Stored data
=== Section Start ===

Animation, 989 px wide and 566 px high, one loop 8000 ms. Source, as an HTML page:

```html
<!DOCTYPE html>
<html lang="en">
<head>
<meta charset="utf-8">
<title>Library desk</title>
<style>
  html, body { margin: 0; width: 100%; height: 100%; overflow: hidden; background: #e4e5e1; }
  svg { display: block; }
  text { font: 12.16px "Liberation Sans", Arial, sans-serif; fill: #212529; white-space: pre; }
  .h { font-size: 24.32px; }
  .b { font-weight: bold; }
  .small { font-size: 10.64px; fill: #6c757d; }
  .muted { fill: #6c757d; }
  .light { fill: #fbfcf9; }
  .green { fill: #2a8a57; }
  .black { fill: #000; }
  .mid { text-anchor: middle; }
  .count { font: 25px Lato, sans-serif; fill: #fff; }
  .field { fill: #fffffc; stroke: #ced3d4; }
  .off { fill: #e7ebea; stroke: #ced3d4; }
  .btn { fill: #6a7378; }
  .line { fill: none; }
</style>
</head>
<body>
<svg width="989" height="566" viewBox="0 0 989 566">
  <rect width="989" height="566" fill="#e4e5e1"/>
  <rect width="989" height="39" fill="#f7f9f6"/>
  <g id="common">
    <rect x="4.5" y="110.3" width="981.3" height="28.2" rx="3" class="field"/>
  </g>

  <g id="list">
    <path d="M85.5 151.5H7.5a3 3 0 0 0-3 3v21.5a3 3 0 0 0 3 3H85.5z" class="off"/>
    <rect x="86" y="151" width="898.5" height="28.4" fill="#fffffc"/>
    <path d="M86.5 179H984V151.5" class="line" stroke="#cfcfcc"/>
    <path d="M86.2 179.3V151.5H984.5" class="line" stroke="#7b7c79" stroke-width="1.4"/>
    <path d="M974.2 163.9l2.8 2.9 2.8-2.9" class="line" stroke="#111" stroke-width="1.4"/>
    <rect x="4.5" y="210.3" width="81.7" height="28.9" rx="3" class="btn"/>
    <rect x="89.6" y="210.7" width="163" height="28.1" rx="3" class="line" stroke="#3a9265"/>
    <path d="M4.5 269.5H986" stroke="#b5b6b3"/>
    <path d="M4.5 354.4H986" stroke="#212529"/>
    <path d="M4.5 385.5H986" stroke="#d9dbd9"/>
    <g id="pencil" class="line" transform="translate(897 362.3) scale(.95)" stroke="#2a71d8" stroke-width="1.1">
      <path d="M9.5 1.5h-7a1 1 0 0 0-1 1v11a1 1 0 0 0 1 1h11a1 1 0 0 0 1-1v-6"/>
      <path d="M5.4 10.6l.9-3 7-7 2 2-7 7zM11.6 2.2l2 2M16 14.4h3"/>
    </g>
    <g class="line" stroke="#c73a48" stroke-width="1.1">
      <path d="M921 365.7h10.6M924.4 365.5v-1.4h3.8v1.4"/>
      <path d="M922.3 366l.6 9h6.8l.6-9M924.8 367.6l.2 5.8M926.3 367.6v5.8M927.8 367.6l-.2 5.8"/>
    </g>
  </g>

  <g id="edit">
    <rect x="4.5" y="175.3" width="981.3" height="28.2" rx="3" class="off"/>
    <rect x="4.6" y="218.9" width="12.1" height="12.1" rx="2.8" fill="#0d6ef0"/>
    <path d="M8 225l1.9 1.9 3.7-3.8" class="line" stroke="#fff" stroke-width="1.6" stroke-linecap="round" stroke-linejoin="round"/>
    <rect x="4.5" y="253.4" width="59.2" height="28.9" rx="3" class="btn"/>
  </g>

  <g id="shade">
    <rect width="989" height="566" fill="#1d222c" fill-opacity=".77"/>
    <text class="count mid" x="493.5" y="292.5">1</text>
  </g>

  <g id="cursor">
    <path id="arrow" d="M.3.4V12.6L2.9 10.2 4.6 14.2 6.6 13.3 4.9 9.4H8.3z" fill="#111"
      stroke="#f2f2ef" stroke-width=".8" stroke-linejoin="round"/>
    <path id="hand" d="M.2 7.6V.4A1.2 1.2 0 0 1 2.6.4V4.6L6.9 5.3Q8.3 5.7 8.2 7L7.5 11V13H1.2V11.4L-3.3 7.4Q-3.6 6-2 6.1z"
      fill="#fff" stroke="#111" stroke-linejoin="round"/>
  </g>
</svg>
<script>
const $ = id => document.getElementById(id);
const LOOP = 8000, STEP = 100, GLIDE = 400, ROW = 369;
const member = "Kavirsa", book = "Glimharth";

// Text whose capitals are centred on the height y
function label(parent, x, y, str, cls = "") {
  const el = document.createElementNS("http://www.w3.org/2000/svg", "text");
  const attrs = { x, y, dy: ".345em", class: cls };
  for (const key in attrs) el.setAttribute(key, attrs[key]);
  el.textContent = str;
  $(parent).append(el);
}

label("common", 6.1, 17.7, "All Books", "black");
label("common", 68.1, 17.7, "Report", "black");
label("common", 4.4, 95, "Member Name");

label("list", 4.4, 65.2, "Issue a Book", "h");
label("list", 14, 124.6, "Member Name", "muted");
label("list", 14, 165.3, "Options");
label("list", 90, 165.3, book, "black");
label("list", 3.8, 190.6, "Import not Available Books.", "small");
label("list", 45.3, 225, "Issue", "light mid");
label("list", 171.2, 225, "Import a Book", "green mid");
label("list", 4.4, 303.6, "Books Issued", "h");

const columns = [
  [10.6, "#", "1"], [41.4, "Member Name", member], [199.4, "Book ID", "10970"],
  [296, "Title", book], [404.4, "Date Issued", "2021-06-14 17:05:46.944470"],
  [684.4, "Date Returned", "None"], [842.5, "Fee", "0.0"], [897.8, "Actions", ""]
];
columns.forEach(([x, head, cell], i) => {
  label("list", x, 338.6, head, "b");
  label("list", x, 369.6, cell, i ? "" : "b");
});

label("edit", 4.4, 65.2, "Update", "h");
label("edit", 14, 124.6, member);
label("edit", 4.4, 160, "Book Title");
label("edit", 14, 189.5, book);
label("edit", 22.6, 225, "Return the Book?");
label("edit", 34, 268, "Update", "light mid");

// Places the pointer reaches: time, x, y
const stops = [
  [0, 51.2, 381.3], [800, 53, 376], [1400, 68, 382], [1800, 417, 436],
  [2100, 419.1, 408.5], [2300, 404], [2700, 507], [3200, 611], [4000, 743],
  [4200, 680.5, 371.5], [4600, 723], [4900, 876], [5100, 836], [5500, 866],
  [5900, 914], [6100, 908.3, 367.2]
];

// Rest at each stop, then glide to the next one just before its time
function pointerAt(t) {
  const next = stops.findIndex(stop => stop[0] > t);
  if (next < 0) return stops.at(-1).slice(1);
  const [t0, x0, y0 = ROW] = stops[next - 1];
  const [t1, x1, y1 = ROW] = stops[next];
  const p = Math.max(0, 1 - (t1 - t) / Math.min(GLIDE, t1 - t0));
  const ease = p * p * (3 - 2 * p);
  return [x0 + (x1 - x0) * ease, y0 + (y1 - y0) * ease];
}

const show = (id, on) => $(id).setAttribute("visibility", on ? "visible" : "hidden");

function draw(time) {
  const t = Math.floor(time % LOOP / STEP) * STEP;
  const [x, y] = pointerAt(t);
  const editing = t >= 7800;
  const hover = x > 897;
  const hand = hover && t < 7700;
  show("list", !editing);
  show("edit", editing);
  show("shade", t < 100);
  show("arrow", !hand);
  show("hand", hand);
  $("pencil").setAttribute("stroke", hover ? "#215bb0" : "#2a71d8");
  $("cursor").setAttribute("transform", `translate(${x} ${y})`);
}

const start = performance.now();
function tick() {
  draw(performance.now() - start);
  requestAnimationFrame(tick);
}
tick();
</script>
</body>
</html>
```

=== Section End ===

An exact reproduction of all the records is needed.

**Response:**
Animation, 989 px wide and 566 px high, one loop 8000 ms. Source, as an HTML page:

```html
<!DOCTYPE html>
<html lang="en">
<head>
<meta charset="utf-8">
<title>Library desk</title>
<style>
  html, body { margin: 0; width: 100%; height: 100%; overflow: hidden; background: #e4e5e1; }
  svg { display: block; }
  text { font: 12.16px "Liberation Sans", Arial, sans-serif; fill: #212529; white-space: pre; }
  .h { font-size: 24.32px; }
  .b { font-weight: bold; }
  .small { font-size: 10.64px; fill: #6c757d; }
  .muted { fill: #6c757d; }
  .light { fill: #fbfcf9; }
  .green { fill: #2a8a57; }
  .black { fill: #000; }
  .mid { text-anchor: middle; }
  .count { font: 25px Lato, sans-serif; fill: #fff; }
  .field { fill: #fffffc; stroke: #ced3d4; }
  .off { fill: #e7ebea; stroke: #ced3d4; }
  .btn { fill: #6a7378; }
  .line { fill: none; }
</style>
</head>
<body>
<svg width="989" height="566" viewBox="0 0 989 566">
  <rect width="989" height="566" fill="#e4e5e1"/>
  <rect width="989" height="39" fill="#f7f9f6"/>
  <g id="common">
    <rect x="4.5" y="110.3" width="981.3" height="28.2" rx="3" class="field"/>
  </g>

  <g id="list">
    <path d="M85.5 151.5H7.5a3 3 0 0 0-3 3v21.5a3 3 0 0 0 3 3H85.5z" class="off"/>
    <rect x="86" y="151" width="898.5" height="28.4" fill="#fffffc"/>
    <path d="M86.5 179H984V151.5" class="line" stroke="#cfcfcc"/>
    <path d="M86.2 179.3V151.5H984.5" class="line" stroke="#7b7c79" stroke-width="1.4"/>
    <path d="M974.2 163.9l2.8 2.9 2.8-2.9" class="line" stroke="#111" stroke-width="1.4"/>
    <rect x="4.5" y="210.3" width="81.7" height="28.9" rx="3" class="btn"/>
    <rect x="89.6" y="210.7" width="163" height="28.1" rx="3" class="line" stroke="#3a9265"/>
    <path d="M4.5 269.5H986" stroke="#b5b6b3"/>
    <path d="M4.5 354.4H986" stroke="#212529"/>
    <path d="M4.5 385.5H986" stroke="#d9dbd9"/>
    <g id="pencil" class="line" transform="translate(897 362.3) scale(.95)" stroke="#2a71d8" stroke-width="1.1">
      <path d="M9.5 1.5h-7a1 1 0 0 0-1 1v11a1 1 0 0 0 1 1h11a1 1 0 0 0 1-1v-6"/>
      <path d="M5.4 10.6l.9-3 7-7 2 2-7 7zM11.6 2.2l2 2M16 14.4h3"/>
    </g>
    <g class="line" stroke="#c73a48" stroke-width="1.1">
      <path d="M921 365.7h10.6M924.4 365.5v-1.4h3.8v1.4"/>
      <path d="M922.3 366l.6 9h6.8l.6-9M924.8 367.6l.2 5.8M926.3 367.6v5.8M927.8 367.6l-.2 5.8"/>
    </g>
  </g>

  <g id="edit">
    <rect x="4.5" y="175.3" width="981.3" height="28.2" rx="3" class="off"/>
    <rect x="4.6" y="218.9" width="12.1" height="12.1" rx="2.8" fill="#0d6ef0"/>
    <path d="M8 225l1.9 1.9 3.7-3.8" class="line" stroke="#fff" stroke-width="1.6" stroke-linecap="round" stroke-linejoin="round"/>
    <rect x="4.5" y="253.4" width="59.2" height="28.9" rx="3" class="btn"/>
  </g>

  <g id="shade">
    <rect width="989" height="566" fill="#1d222c" fill-opacity=".77"/>
    <text class="count mid" x="493.5" y="292.5">1</text>
  </g>

  <g id="cursor">
    <path id="arrow" d="M.3.4V12.6L2.9 10.2 4.6 14.2 6.6 13.3 4.9 9.4H8.3z" fill="#111"
      stroke="#f2f2ef" stroke-width=".8" stroke-linejoin="round"/>
    <path id="hand" d="M.2 7.6V.4A1.2 1.2 0 0 1 2.6.4V4.6L6.9 5.3Q8.3 5.7 8.2 7L7.5 11V13H1.2V11.4L-3.3 7.4Q-3.6 6-2 6.1z"
      fill="#fff" stroke="#111" stroke-linejoin="round"/>
  </g>
</svg>
<script>
const $ = id => document.getElementById(id);
const LOOP = 8000, STEP = 100, GLIDE = 400, ROW = 369;
const member = "Kavirsa", book = "Glimharth";

// Text whose capitals are centred on the height y
function label(parent, x, y, str, cls = "") {
  const el = document.createElementNS("http://www.w3.org/2000/svg", "text");
  const attrs = { x, y, dy: ".345em", class: cls };
  for (const key in attrs) el.setAttribute(key, attrs[key]);
  el.textContent = str;
  $(parent).append(el);
}

label("common", 6.1, 17.7, "All Books", "black");
label("common", 68.1, 17.7, "Report", "black");
label("common", 4.4, 95, "Member Name");

label("list", 4.4, 65.2, "Issue a Book", "h");
label("list", 14, 124.6, "Member Name", "muted");
label("list", 14, 165.3, "Options");
label("list", 90, 165.3, book, "black");
label("list", 3.8, 190.6, "Import not Available Books.", "small");
label("list", 45.3, 225, "Issue", "light mid");
label("list", 171.2, 225, "Import a Book", "green mid");
label("list", 4.4, 303.6, "Books Issued", "h");

const columns = [
  [10.6, "#", "1"], [41.4, "Member Name", member], [199.4, "Book ID", "10970"],
  [296, "Title", book], [404.4, "Date Issued", "2021-06-14 17:05:46.944470"],
  [684.4, "Date Returned", "None"], [842.5, "Fee", "0.0"], [897.8, "Actions", ""]
];
columns.forEach(([x, head, cell], i) => {
  label("list", x, 338.6, head, "b");
  label("list", x, 369.6, cell, i ? "" : "b");
});

label("edit", 4.4, 65.2, "Update", "h");
label("edit", 14, 124.6, member);
label("edit", 4.4, 160, "Book Title");
label("edit", 14, 189.5, book);
label("edit", 22.6, 225, "Return the Book?");
label("edit", 34, 268, "Update", "light mid");

// Places the pointer reaches: time, x, y
const stops = [
  [0, 51.2, 381.3], [800, 53, 376], [1400, 68, 382], [1800, 417, 436],
  [2100, 419.1, 408.5], [2300, 404], [2700, 507], [3200, 611], [4000, 743],
  [4200, 680.5, 371.5], [4600, 723], [4900, 876], [5100, 836], [5500, 866],
  [5900, 914], [6100, 908.3, 367.2]
];

// Rest at each stop, then glide to the next one just before its time
function pointerAt(t) {
  const next = stops.findIndex(stop => stop[0] > t);
  if (next < 0) return stops.at(-1).slice(1);
  const [t0, x0, y0 = ROW] = stops[next - 1];
  const [t1, x1, y1 = ROW] = stops[next];
  const p = Math.max(0, 1 - (t1 - t) / Math.min(GLIDE, t1 - t0));
  const ease = p * p * (3 - 2 * p);
  return [x0 + (x1 - x0) * ease, y0 + (y1 - y0) * ease];
}

const show = (id, on) => $(id).setAttribute("visibility", on ? "visible" : "hidden");

function draw(time) {
  const t = Math.floor(time % LOOP / STEP) * STEP;
  const [x, y] = pointerAt(t);
  const editing = t >= 7800;
  const hover = x > 897;
  const hand = hover && t < 7700;
  show("list", !editing);
  show("edit", editing);
  show("shade", t < 100);
  show("arrow", !hand);
  show("hand", hand);
  $("pencil").setAttribute("stroke", hover ? "#215bb0" : "#2a71d8");
  $("cursor").setAttribute("transform", `translate(${x} ${y})`);
}

const start = performance.now();
function tick() {
  draw(performance.now() - start);
  requestAnimationFrame(tick);
}
tick();
</script>
</body>
</html>
```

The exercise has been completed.